**WHAT THE TASK ASKS**
Begin at the line containing "block; width: 611px;" and reproduce every line through the end of the entries below. Nothing else should appear.

**PROVIDED DATA**
·····
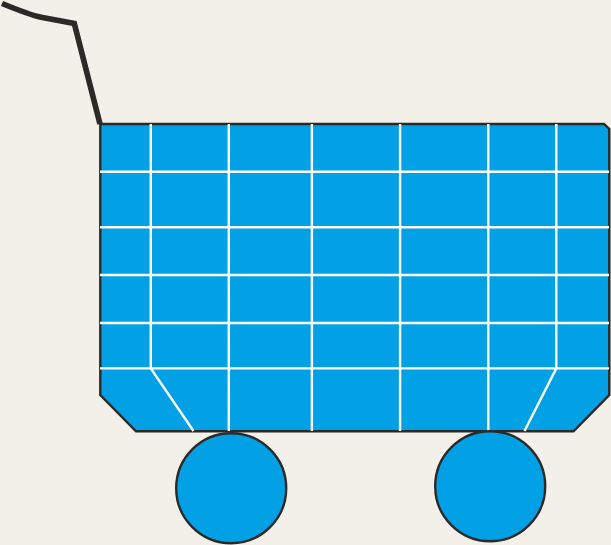
<!DOCTYPE html>
<html lang="en">
<head>
<meta charset="utf-8">
<title>Shopping cart</title>
<style>
:root { --paper: #f3f0e9; --blue: #02a0e4; --ink: #2b2a29; --wire: #fefefe; }
html, body { margin: 0; background: var(--paper); overflow: hidden; }
.cart { display: block; width: 611px; height: 545px; background: var(--paper); }
.basket, .wheel { fill: var(--blue); stroke: var(--ink); stroke-width: 2.4; }
.handle { fill: none; stroke: var(--ink); stroke-width: 5.6; }
.grid { fill: none; stroke: var(--wire); stroke-width: 2.4; }
</style>
</head>
<body>
<svg class="cart" viewBox="0 0 611 545" role="img" aria-label="Blue shopping cart with a white wire grid">
  <polygon class="basket" points="100.3,124 604,124 609.3,129 609.3,395 573.5,431.3 136,431.3 100.3,395"/>
  <path class="grid" d="M100 171.8H609M100 227.2H609M100 275H609M100 323H609M100 368.4H609"/>
  <path class="grid" d="M228.8 124V431M311.9 124V431M400.1 124V431M488.3 124V431"/>
  <path class="grid" d="M150.8 124V368.4L193.5 431M556.3 124V368.4L524.5 431"/>
  <path class="handle" d="M2 3.5Q30 15 41 17.2L74.3 23.5L100 124"/>
  <circle class="wheel" cx="231.2" cy="488.2" r="55"/>
  <circle class="wheel" cx="490.2" cy="486.2" r="55"/>
</svg>
</body>
</html>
·····
**OUTPUT FOR THIS EXERCISE**
.cart { display: block; width: 611px; height: 545px; background: var(--paper); }
.basket, .wheel { fill: var(--blue); stroke: var(--ink); stroke-width: 2.4; }
.handle { fill: none; stroke: var(--ink); stroke-width: 5.6; }
.grid { fill: none; stroke: var(--wire); stroke-width: 2.4; }
</style>
</head>
<body>
<svg class="cart" viewBox="0 0 611 545" role="img" aria-label="Blue shopping cart with a white wire grid">
  <polygon class="basket" points="100.3,124 604,124 609.3,129 609.3,395 573.5,431.3 136,431.3 100.3,395"/>
  <path class="grid" d="M100 171.8H609M100 227.2H609M100 275H609M100 323H609M100 368.4H609"/>
  <path class="grid" d="M228.8 124V431M311.9 124V431M400.1 124V431M488.3 124V431"/>
  <path class="grid" d="M150.8 124V368.4L193.5 431M556.3 124V368.4L524.5 431"/>
  <path class="handle" d="M2 3.5Q30 15 41 17.2L74.3 23.5L100 124"/>
  <circle class="wheel" cx="231.2" cy="488.2" r="55"/>
  <circle class="wheel" cx="490.2" cy="486.2" r="55"/>
</svg>
</body>
</html>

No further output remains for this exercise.